Local hospitals must capitalize on new provincial funding
By MPP Toby Barrett
Ontario’s response to COVID-19 has been to support frontline workers, build healthcare capacity and invest in our hospitals.
We continued to respond to the pandemic by creating more beds for example, Norfolk General Hospital (NGH) got a boost of $2.35 million for up to 12 new beds.
Investments in other hospitals in Ontario help to relieve pressures on our local hospitals, like NGH, experiencing increased hospitalizations and ICU occupancy rates.
The Ontario Government is providing over $1.2 billion in additional funding for hospitals to address the financial pressures created and exacerbated by the virus. This funding will focus on small and medium hospitals.
Hospitals have seen retail losses over the course of the pandemic; therefore, government is delivering $572.3 million to reimburse hospitals for some of these losses. Ontario has also invested an additional $869 million for supplies and equipment such as testing, swabs, saliva tubes and test kits.
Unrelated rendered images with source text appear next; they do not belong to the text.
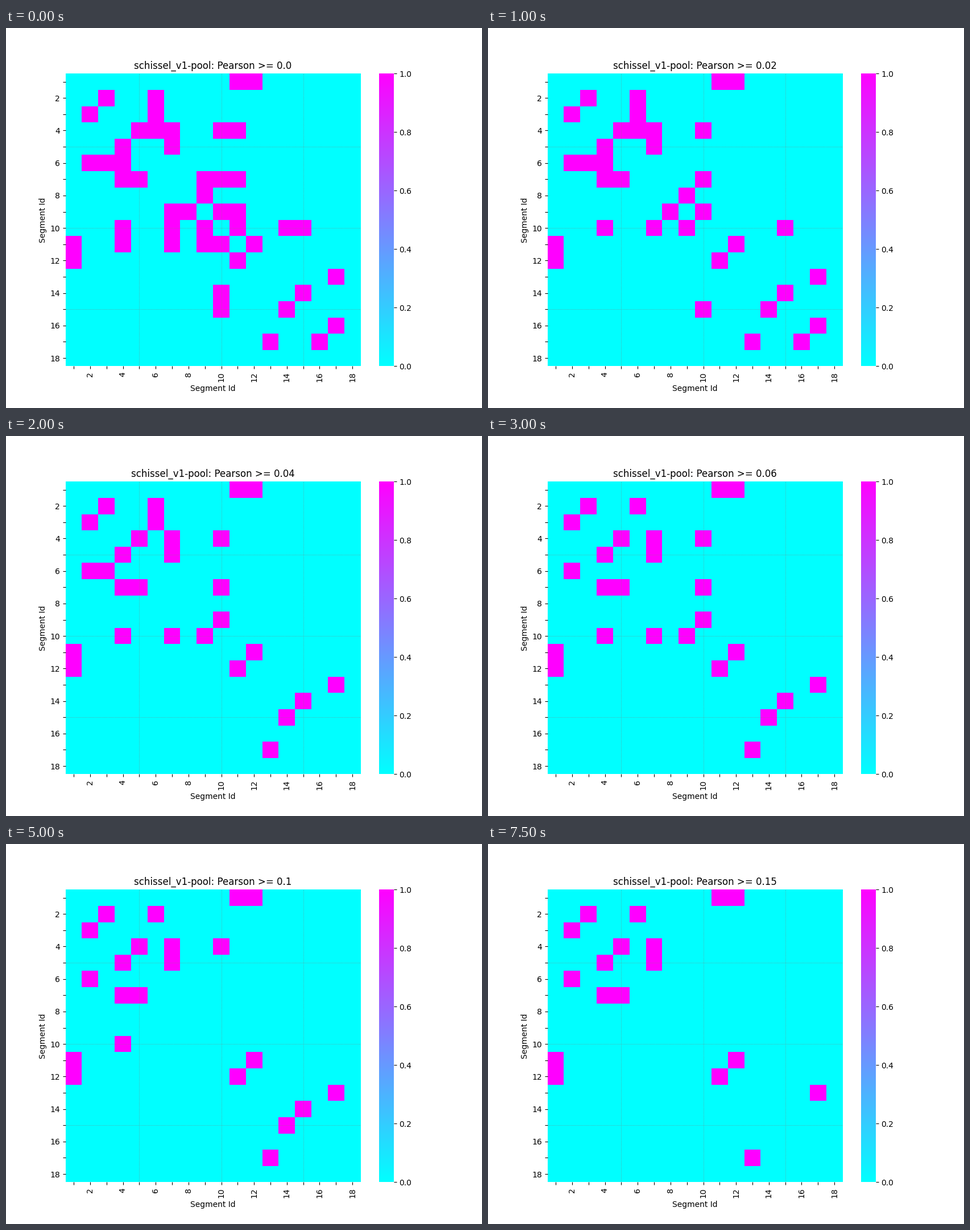
A matplotlib script for the animation above (8 s loop, 837x669 px).

```python
import numpy as np
import matplotlib.pyplot as plt
from matplotlib.animation import FuncAnimation

plt.rcParams["font.family"] = "DejaVu Sans"

WIDTH, HEIGHT, DPI = 837, 669, 100
SIZE = 18
STEPS = 16
STEP_MS = 500

# Segment pairs grouped by the first step at which they drop out.
DROPS = {
    1: [(4, 11), (7, 9), (7, 11), (9, 11), (10, 14)],
    2: [(10, 11)],
    3: [(4, 6), (8, 9), (16, 17)],
    4: [(10, 15)],
    5: [(3, 6)],
    7: [(7, 10), (9, 10)],
    11: [(4, 10)],
    12: [(14, 15)],
    STEPS: [(1, 11), (1, 12), (2, 3), (2, 6), (4, 5), (4, 7), (5, 7),
            (11, 12), (13, 17)],
}


def build_limits():
    limits = np.zeros((SIZE, SIZE))
    for step, pairs in DROPS.items():
        for a, b in pairs:
            limits[a - 1, b - 1] = limits[b - 1, a - 1] = step
    return limits


limits = build_limits()

# The small margin keeps the pixel size from rounding down.
fig, ax = plt.subplots(figsize=((WIDTH + 0.01) / DPI, (HEIGHT + 0.01) / DPI),
                       dpi=DPI)
mesh = ax.pcolormesh(limits > 0, cmap="cool", vmin=0, vmax=1, linewidth=0)
ax.set(xlim=(0, SIZE), ylim=(SIZE, 0), xlabel="Segment Id", ylabel="Segment Id")

centers = np.arange(SIZE) + 0.5
labels = ["" if n % 2 else str(n) for n in range(1, SIZE + 1)]
ax.set_xticks(centers, labels, rotation=90)
ax.set_yticks(centers, labels, rotation=0)
ax.spines[:].set_visible(False)

for pos in (4.5, 9.5, 14.5):
    for draw_line in (ax.axvline, ax.axhline):
        draw_line(pos, color="gray", linestyle=":", linewidth=0.5)

bar = fig.colorbar(mesh, ax=ax)
bar.outline.set_linewidth(0)
title = ax.set_title("")


def update(step):
    mesh.set_array((limits > step).astype(float))
    title.set_text(f"schissel_v1-pool: Pearson >= {round(step / 100, 2)}")
    return mesh, title


anim = FuncAnimation(fig, update, frames=STEPS, interval=STEP_MS,
                     repeat=True, repeat_delay=0, blit=False)
plt.show()
```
In 2020, 129 hospitals across Ontario received additional funding through the Health Infrastructure Renewal Fund, to address critical upgrades, repairs and maintenance to their facilities and to ensure a safe and comfortable environment for patients. Haldimand-Norfolk hospitals received more than $2.3 million combined for upgrades – this was welcome news in comparison to, for example, Niagara receiving $1.7 million.
The 2021 Budget, Ontario’s Action Plan: Protecting People’s Health and Our Economy, outlined a total of $1.8 billion in additional investments for hospitals in 2021-22. This includes an increase of $778 million in operating funding to meet current and future demands for services. Locally, Norfolk General Hospital will receive $1,105,600, which represents a 2.8 per cent increase. Haldimand War Memorial Hospital and West Haldimand General will both see a two per cent increase.
Overall, the total increase in provincial funding to hospitals just since 2019-2020 is $3.9 billion.
Recently, Norfolk County’s Community Paramedicine for Long-Term Care program received an injection of $2.5 million. These funds will help seniors avoid hospital admissions by focusing on relief of symptoms at home.
In spite of what some may say, a fundamental priority in our plan to modernize, both provincially and locally, is to invest in efficient, stable and modern hospitals that provide all Ontarians with timely access to high-quality care.
Ontario continues to make necessary investments in our local hospitals and to build critical system capacity. The government’s capital plan will invest about $20 billion over the next 10 years in healthcare infrastructure projects.
I have been meeting regularly with NGH for the past 25 years, as well as with War Memorial and West Haldimand, and I encourage applications, as I have always done in the past, for this type of bed expansion and new-build capital projects.
Twenty years ago, I secured funding for Norfolk General’s new emergency department and front entrance under the Mike Harris government. More recently, the Dunnville community and Haldimand County raised money for the new ER at War Memorial with no funding from the provincial Liberals.
The investments Ontario has made over the past year regarding our health system are to protect the health and safety of all of us. These investments also contribute to building a more connected, integrated and sustainable healthcare system, including hospitals large and small, centered on the needs of the patient.
Toby Barrett is MPP for Haldimand-Norfolk